Although there is an order, disputes may arise on who is entitled to be appointed as administrator. Sometimes, children fight amongst themselves on who should be appointed. Sometimes, even if the spouse has priority, children may fight to claim that the spouse is ineligible and fails to qualify. If you have issues regarding the appointment of administrator, consult with a New York lawyer immediately to know your options. You can call us at 718-509-9774 or send us an email at attorneyalbertgoodwin@gmail.com.

Small Estates

If the estate is below $50,000 and does not have any real property, there is no need to appoint an administrator to administer the estate and distribute the property to the heirs. The process is administered as a small estate under voluntary administration, regardless of whether the deceased person died with or without a will.

Order of Priority in Transfer of Property

The predetermined order of priority in transferring property after death without a will New York is provided under Estates, Powers, and Trusts Law (EPTL) Ā§ 4-1.1. This provision states the descent and distribution of an intestate estate.

Below is a table of who receives the estate of the deceased person. The provision talks of issue. Issue just means the descendants of a person.

Survivor Share
Spouse and issue Spouse gets $50,000 plus Ā½ of the estate, remaining balance goes to issue
Spouse with no issue Spouse gets everything
No spouse, no issue Parents get everything
No spouse, no issue, no parents Parentsā€™ issue by representation
No spouse, no issue, no parents, no parentsā€™ issue Grandparents or their issue, Ā½ to the maternal and Ā½ to the paternal side, by representation
No spouse, no issue, no parents, no parentsā€™ issue, no grandparentsā€™ issue Great grandchildren of grandparents, Ā½ to the maternal and Ā½ to the paternal side, per capita
No spouse, no issue, no parents, no parentsā€™ issue, no grandparentsā€™ issue, no great grandchildren of grandparents State

Relatives of the half-blood are treated the same as relatives of the whole blood.

Representation vs. Capita

In this provision, you will see the words representation and capita to define how property is distributed.

For example, when there is no spouse, no issue, or no parents, the parentsā€™ issue inherit the estate by representation.

Inheriting an estate by representation means that the closest issue will receive the estate, and if there is a deceased person among that same degree of relation, the deceased personā€™s issue shall shall represent the deceased person in inheriting the deceased personā€™s share.

Suppose that you die without a spouse, children, or parents, but leave only your siblings. You have three siblings (A, B, and C), but one of your siblings (A) already predeceased but left two surviving children (D and E). If your estate was $150,000, your estate would be distributed in this way:
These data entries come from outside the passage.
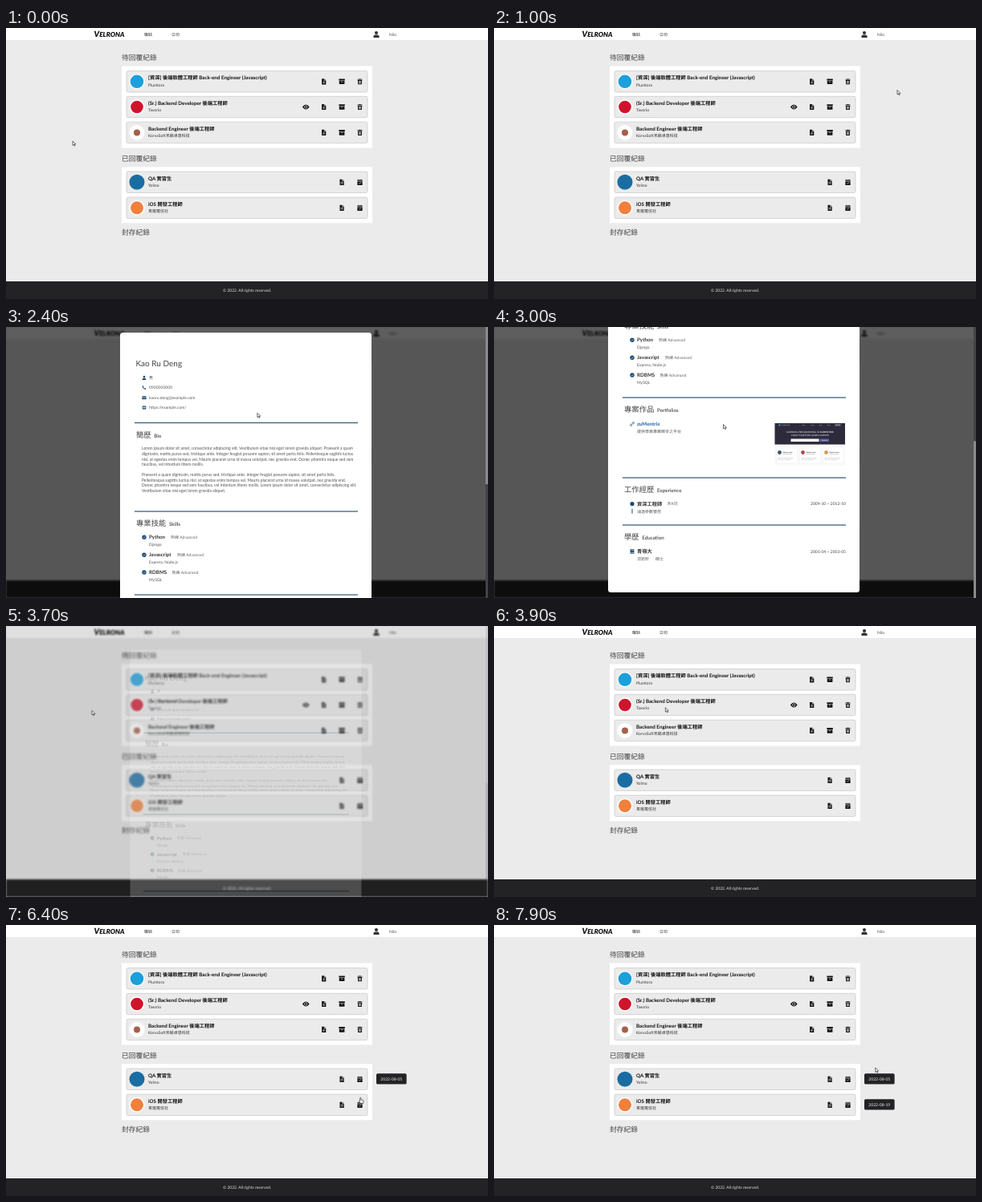
Write an HTML page that moves like this. It is 600x338 px and loops after 8000 ms.

```html
<!DOCTYPE html>
<html lang="zh-Hant">
<head>
<meta charset="utf-8">
<style>
html, body { margin: 0; width: 100%; height: 100%; overflow: hidden; background: #ebebeb; }
svg { display: block; width: 600px; height: 338px; }
svg, p { font-family: Lato, "Noto Sans CJK TC", "Noto Sans CJK JP", sans-serif; }
text { text-rendering: geometricPrecision; white-space: pre; }
p { margin: 0 0 5.6px; font-size: 5px; line-height: 6.8px; height: 27.2px; overflow: hidden; color: #555; }
</style>
</head>
<body>
<svg id="stage" viewBox="0 0 600 338"></svg>
<script>
const NAVY = '#1c4a72', ROW = '#ebebeb', LOOP = 8000;

const rect = (x, y, w, h, fill, more = '') =>
  `<rect x="${x}" y="${y}" width="${w}" height="${h}" fill="${fill}" ${more}/>`;
const disc = (x, y, r, fill) => `<circle cx="${x}" cy="${y}" r="${r}" fill="${fill}"/>`;
const path = (d, more = '') => `<path d="${d}" ${more}/>`;
const text = (x, y, size, str, fill = '#333', more = '') =>
  `<text x="${x}" y="${y}" font-size="${size}" fill="${fill}" ${more}>${str}</text>`;
const BOLD = 'font-weight="700"', MID = 'text-anchor="middle"', END = 'text-anchor="end"';

// Icons are centred on 0,0; details are cut in the row colour.
const cut = d => path(d, `fill="none" stroke="${ROW}" stroke-width=".7"`);
const sheet = path('M-2.6-3.6H.7L2.6-1.7V3.6H-2.6Z') + cut('M.6-3.6V-1.6H2.6');
const icons = {
  download: sheet + cut('M0-.9V1.9M-1.3.8L0 2.1 1.3.8'),
  lines: sheet + cut('M-1.5.1H1.5M-1.5 1.7H1.5'),
  archive: path('M-3.7-3.3H3.7V-1.4H-3.7ZM-3.3-.9H3.3V3.3H-3.3Z') + cut('M-1.1.3H1.1'),
  trash: path('M-3-3.1H-1.1L-.7-3.6H.7L1.1-3.1H3V-2.3H-3ZM-2.7-1.8H2.7L2.4 3.5H-2.4Z') +
    cut('M-1.2-.8V2.6M0-.8V2.6M1.2-.8V2.6'),
  eye: path('M-4.4 0Q0-6 4.4 0Q0 6-4.4 0Z') + disc(0, 0, 2, ROW) + disc(0, 0, 1.3, '#111'),
  calendar: path('M-3.1-2.8H-2V-3.6H-1.1V-2.8H1.1V-3.6H2V-2.8H3.1V3.6H-3.1Z') +
    cut('M-3.1-1.2H3.1M-1.4 1.1L-.4 2.1 1.5.2'),
  user: `<circle cy="-2" r="2.1"/>` + path('M-3.7 3.9Q-3.7.6-1 .6H1Q3.7.6 3.7 3.9Z'),
  check: '<circle r="2.7"/>' + cut('M-1.3.1L-.3 1 1.4-.8'),
  dot: '<circle r="2.6"/>',
  link: path('M-.6.6L.6-.6M-.2-1.2L.8-2.1Q1.6-2.5 2.2-1.9T2.1-.7L1.2.2M.2 1.2L-.8 2.1Q-1.6 2.5-2.2 1.9T-2.1.7L-1.2-.2',
    `fill="none" stroke="${NAVY}" stroke-width=".9"`),
  book: path('M-2.4-2.7H2.4V2.7H-1.8Q-2.4 2.7-2.4 2Z') + cut('M-1.7 1.6H2.4M-1-1.3H1.4'),
  phone: path('M-2.4-2L-1.2-2.4-.5-.9-1.1-.3Q-.5.7.3 1.1L.9.5 2.4 1.2 2 2.4Q-1.8 2.3-2.4-2Z'),
  mail: path('M-2.6-2H2.6V2H-2.6Z') + cut('M-2.6-1.6L0 .5 2.6-1.6'),
  globe: '<circle r="2.5"/>' + cut('M-2.5 0H2.5M0-2.5V2.5')
};
const icon = (name, x, y, fill = '#111', scale = 1) =>
  `<g transform="translate(${x} ${y}) scale(${scale})" fill="${fill}">${icons[name]}</g>`;

const job = (cy, title, firm, color, r, tools) =>
  rect(150, cy - 13.2, 300, 26.4, ROW, 'rx="2" stroke="#c6c6c6" stroke-width=".7"') +
  disc(163, cy, 9.5, '#fff') + disc(163, cy, r, color) +
  text(177, cy - 2.4, 6.25, title, '#111', BOLD) + text(177, cy + 5.9, 5, firm) +
  tools.map((name, i) => icon(name, 440.5 - 22.4 * i, cy)).join('');

const pending = ['trash', 'archive', 'download'], replied = ['calendar', 'lines'];
const page =
  rect(0, 0, 600, 338, ROW) + rect(0, 15, 600, 1, '#dcdcdc') + rect(0, 0, 600, 15.4, '#fff') +
  text(109.5, 11, 10, 'V<tspan font-size="8.3">ELRONA</tspan>', '#111', 'font-weight="900" font-style="italic"') +
  text(172, 9.8, 5, '職缺') + text(206, 9.8, 5, '公司') +
  icon('user', 461, 8, '#333') + text(477, 9.8, 5, 'Nilo', '#555') +
  text(144, 40.2, 8.75, '待回覆紀錄', '#444') + rect(144, 47.5, 312, 102, '#fff') +
  job(66.8, '[資深] 後端軟體工程師 Back-end Engineer (Javascript)', 'Plumtora', '#1ba0dc', 8.3, pending) +
  job(98.5, '(Sr.) Backend Developer 後端工程師', 'Tavorio', '#d0142c', 7.8, [...pending, 'eye']) +
  job(130.4, 'Backend Engineer 後端工程師', 'KorvaSoft禾銘卓恩科技', '#a5604a', 4, pending) +
  text(144, 166, 8.75, '已回覆紀錄', '#444') + rect(144, 173.3, 312, 70, '#fff') +
  job(192.3, 'QA 實習生', 'Yolmo', '#1a6da3', 9.5, replied) +
  job(224.3, 'iOS 開發工程師', '青嵐電信社', '#f0803c', 8, replied) +
  text(144, 257.8, 8.75, '封存紀錄', '#444') +
  rect(0, 316, 600, 22, '#232325') +
  text(300, 328.7, 5, '© 2022. All rights reserved.', '#e4e4e4', MID);

const badge = (id, y, date) => `<g id="${id}">` +
  rect(461, y, 37.6, 13.4, '#232325', 'rx="1.6"') + text(479.8, y + 8.5, 5, date, '#f2f2f2', MID) + '</g>';

const rule = y => rect(160, y - .6, 278, 1.2, '#2d5675');
const heading = (y, han, latin) => text(162, y + 3.4, 9.375, han, '#444') +
  text(165.5 + 9.375 * han.length, y + 3.4, 6.25, latin, '#444', 'font-weight="600"');
const contact = (y, name, str) => icon(name, 172, y, NAVY, name == 'user' ? .65 : 1) + text(178, y + 1.8, 5, str, '#555');
const skill = (y, name, x, tech) => icon('check', 172, y, NAVY) +
  text(178, y + 2.2, 6.25, name, '#333', BOLD) +
  text(x, y + 1.8, 5, '熟練 Advanced', '#666') + text(178, y + 11.2, 5, tech, '#555');
const entry = (y, name, title, dates) => icon(name, 172, y, NAVY) +
  text(178, y + 2.2, 6.25, title, '#333', BOLD) + text(438, y + 1.8, 5, dates, '#444', END);

const lorem = 'Lorem ipsum dolor sit amet, consectetur adipiscing elit. Vestibulum vitae nisi eget lorem gravida aliquet. ' +
  'Praesent a quam dignissim, mattis purus sed, tristique ante. Integer feugiat posuere sapien, sit amet porta felis. ' +
  'Pellentesque sagittis luctus nisl, at egestas enim tempus vel. Mauris placerat urna id massa volutpat, nec gravida erat. ' +
  'Donec pharetra neque sed sem faucibus, vel interdum libero mollis.';

const thumb = '<g transform="translate(349.5 366)">' +
  rect(0, 0, 87.5, 52.5, '#fafafa') + rect(0, 0, 87.5, 26.5, '#2d2b3b') +
  disc(6, 2.4, 1.1, '#4aa3d8') + text(8.5, 3, 1.8, 'ZUMENTRIX', '#ddd') +
  [34, 45, 55, 65].map(x => text(x, 3, 1.7, 'Menu', '#ccc')).join('') + rect(75, 1, 7, 2.6, '#77758a', 'rx=".5"') +
  text(43.8, 11.6, 2.9, 'LEARNING PROGRAMMING IN <tspan font-weight="700">ZUMENTRIX</tspan>', '#eee', MID) +
  text(43.8, 15.8, 2.9, 'CODE TOGETHER LEARN HAPPIER', '#eee', MID) +
  rect(20, 19.5, 35, 3.5, '#fff') + rect(56, 19.5, 11.5, 3.5, '#6460a8') + text(61.7, 21.9, 1.9, 'Search', '#fff', MID) +
  [['#39505c', 2], ['#b5434f', 31], ['#d59a4c', 60]].map(([c, x]) =>
    rect(x, 31, 26, 19, '#fff', 'stroke="#e4e4e4" stroke-width=".3"') + disc(x + 4, 36.5, 2.4, c) +
    text(x + 8, 36.5, 2, 'Mentor name', '#333', BOLD) + text(x + 8, 39, 1.7, 'Web developer', '#777') +
    text(x + 2, 43.6, 1.7, 'Learn to build a web page', '#888') + text(x + 2, 46.2, 1.7, 'with clear small steps', '#888')
  ).join('') + '</g>';

const modal =
  rect(142, 7, 313, 570, '#fff', 'rx="3.5"') +
  text(161.5, 49, 10, 'Kao Ru Deng', '#444') +
  contact(63.4, 'user', '男') + contact(75.6, 'phone', '0900000000') +
  contact(88.2, 'mail', 'kaoru.deng@example.com') + contact(100.5, 'globe', 'https://example.com/') +
  rule(119.5) + heading(134.3, '簡歷', 'Bio') +
  `<foreignObject x="169" y="148" width="269" height="70"><p>${lorem}</p><p>${lorem.slice(107)} ${lorem.slice(0, 106)}</p></foreignObject>` +
  rule(230) + heading(244.2, '專業技能', 'Skills') +
  skill(262.2, 'Python', 205, 'Django') + skill(284.2, 'Javascript', 213, 'Express, Node.js') +
  skill(306, 'RDBMS', 206.5, 'MySQL') +
  rule(334) + heading(349, '專案作品', 'Portfolios') +
  icon('link', 172, 367, NAVY) + text(178, 369, 6.25, 'zuMentrix', '#1c5fa6', BOLD) +
  text(178, 377.6, 5, '提供學員專案媒合之平台', '#555') + thumb +
  rule(434) + heading(448.5, '工作經歷', 'Experience') +
  entry(466.6, 'dot', '資深工程師', '2009-10 ~ 2012-10') + text(215.5, 468.4, 5, '禾K坊', '#666') +
  rect(171.5, 472.6, 1, 6, NAVY) + text(178, 477.6, 5, '油溫參數管控', '#555') +
  rule(493) + heading(508, '學歷', 'Education') +
  entry(526, 'book', '青嶺大', '2001-04 ~ 2003-05') +
  text(178, 536.8, 5, '沼岩所', '#555') + text(201, 536.8, 5, '碩士', '#555');

const outline = 'fill="#fff" stroke="#111" stroke-width=".6" stroke-linejoin="round"';
stage.innerHTML =
  `<g id="base">${page}${badge('date1', 185.2, '2022-08-05')}${badge('date2', 217.2, '2022-08-19')}</g>` +
  rect(0, 0, 600, 338, '#000', 'id="shade"') +
  `<g id="box">${modal}</g>` +
  `<g id="bar">${rect(597, 0, 3, 338, '#444')}${rect(597, 0, 3, 196, '#8a8a8a', 'id="grip"')}</g>` +
  '<g id="loader">' + rect(0, 0, 600, 338, '#fff', 'id="veil"') +
  path('M4.2-3.8A5.7 5.7 0 1 0 4.2 3.8', 'id="ring" fill="none" stroke="#222" stroke-width="1.4"') + '</g>' +
  '<g id="pointer">' + path('M0 0V5.4L1.3 4.3 2.2 6.2 3 5.8 2.2 4H3.9Z', outline + ' id="arrow"') +
  path('M.7 4.6V.7Q1.3-.1 1.9.7V2.9L4.7 3.5Q5.2 3.7 5.1 4.4L4.5 7.6H1.4L-.6 4.9Q-.4 4 .7 4.6Z', outline + ' id="hand"') + '</g>';

// Linear interpolation through rows of [time, ...values].
function at(keys, t) {
  const i = keys.findIndex(k => k[0] > t);
  if (i < 0) return keys.at(-1).slice(1);
  if (!i) return keys[0].slice(1);
  const a = keys[i - 1], b = keys[i], f = (t - a[0]) / (b[0] - a[0]);
  return a.slice(1).map((v, j) => v + (b[j + 1] - v) * f);
}

const moves = [[100, 83, 141], [300, 140, 32], [500, 165, 205], [650, 300, 220], [800, 520, 150], [1000, 502, 77.5],
  [1200, 440, 70], [1500, 395, 64.5], [2100, 395, 64.5], [2500, 285.5, 121.5], [3100, 285.5, 121.5], [3450, 107, 105.5],
  [3700, 107, 105.5], [4200, 373, 96], [4600, 373, 96], [4950, 491.5, 104.5], [5500, 491.5, 104.5], [5900, 440, 191],
  [6150, 440, 191], [6500, 440, 224.5], [6900, 440, 224.5], [7300, 490, 128], [7800, 520, 156.5], [7900, 474.8, 178]];
// open, shade, blur, veil
const phases = [[1700, 0, 0, 0, 0], [1800, 0, 0, 0, .5], [1900, 0, .1, 0, .6], [2000, .45, .34, 0, .47],
  [2100, .9, .56, .8, .15], [2200, 1, .63, 1.1, 0], [3600, 1, .63, 1.1, 0], [3700, .2, .125, .9, 0], [3800, 0, 0, .4, 0], [3900, 0, 0, 0, 0]];
const scrolls = [[2500, 0], [2900, 246], [3100, 246], [3400, 0]];
const within = (t, ...spans) => spans.some(([a, b]) => t >= a && t < b);
const show = (el, on) => el.style.display = on ? '' : 'none';
const $ = id => document.getElementById(id);

function draw(now) {
  const t = Math.floor(now % LOOP / 100) * 100; // ten steps a second
  const [x, y] = at(moves, t), [open, shade, blur, veil] = at(phases, t), [scroll] = at(scrolls, t);
  const scale = .9 + .1 * open;
  $('base').style.filter = blur ? `blur(${blur}px)` : 'none';
  $('shade').setAttribute('opacity', shade);
  for (const id of ['box', 'bar']) {
    show($(id), open > 0);
    $(id).setAttribute('opacity', open);
  }
  $('box').setAttribute('transform', `translate(298.5 ${292 - scroll}) scale(${scale}) translate(-298.5 -292)`);
  $('grip').setAttribute('y', scroll * 338 / 584);
  show($('loader'), veil > 0);
  $('veil').setAttribute('opacity', veil);
  $('ring').setAttribute('transform', `translate(294 141.5) rotate(${(t - 2000) * .36})`);
  show($('date1'), t >= 6000);
  show($('date2'), t >= 7000);
  const hand = within(t, [1400, 2200], [5800, 7000]);
  show($('hand'), hand);
  show($('arrow'), !hand);
  $('pointer').setAttribute('transform', `translate(${x} ${y})`);
  requestAnimationFrame(() => draw(performance.now() - start));
}
const start = performance.now();
draw(0);
</script>
</body>
</html>
```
If in accordance with the right of representation: If distributed per capita:
Since you have three siblings, each sibling would get $50,000. Since A died, Aā€™s share of $50,000 would go to his two children, D and E. D and E would represent A in your estate and would receive $25,000 each, for a total of $50,000, Aā€™s share. The survivors, B, C, D, and E would each get equal shares, so the $150,000 would be divided into 4 shares, each getting $37,500.

In EPTL Ā§ 4-1.1, however, per capita is used only when there is no spouse, no issue, no parents, no parentsā€™ issue, and no grandparentsā€™ issue. In this case, the great grandchildren of grandparents receive the estate per capita, Ā½ to the maternal and Ā½ to the paternal side.

Suppose in the same example that you died, leaving $150,000 and your closest kin was the great grandchildren of your grandparents. In this case, if there are 5 great grandchildren on your paternal side and 5 great grandchildren on your maternal side, each would inherit per capita, irrespective of who their parent was. In that case, each great grandchild would get $15,000.

Should you have questions regarding transferring property after death without a will, we at the Law Offices of Albert Goodwin are here for you. We have offices in New York, NY, Brooklyn, NY and Queens, NY. You can call us at 718-509-9774 or send us an email at attorneyalbertgoodwin@gmail.com.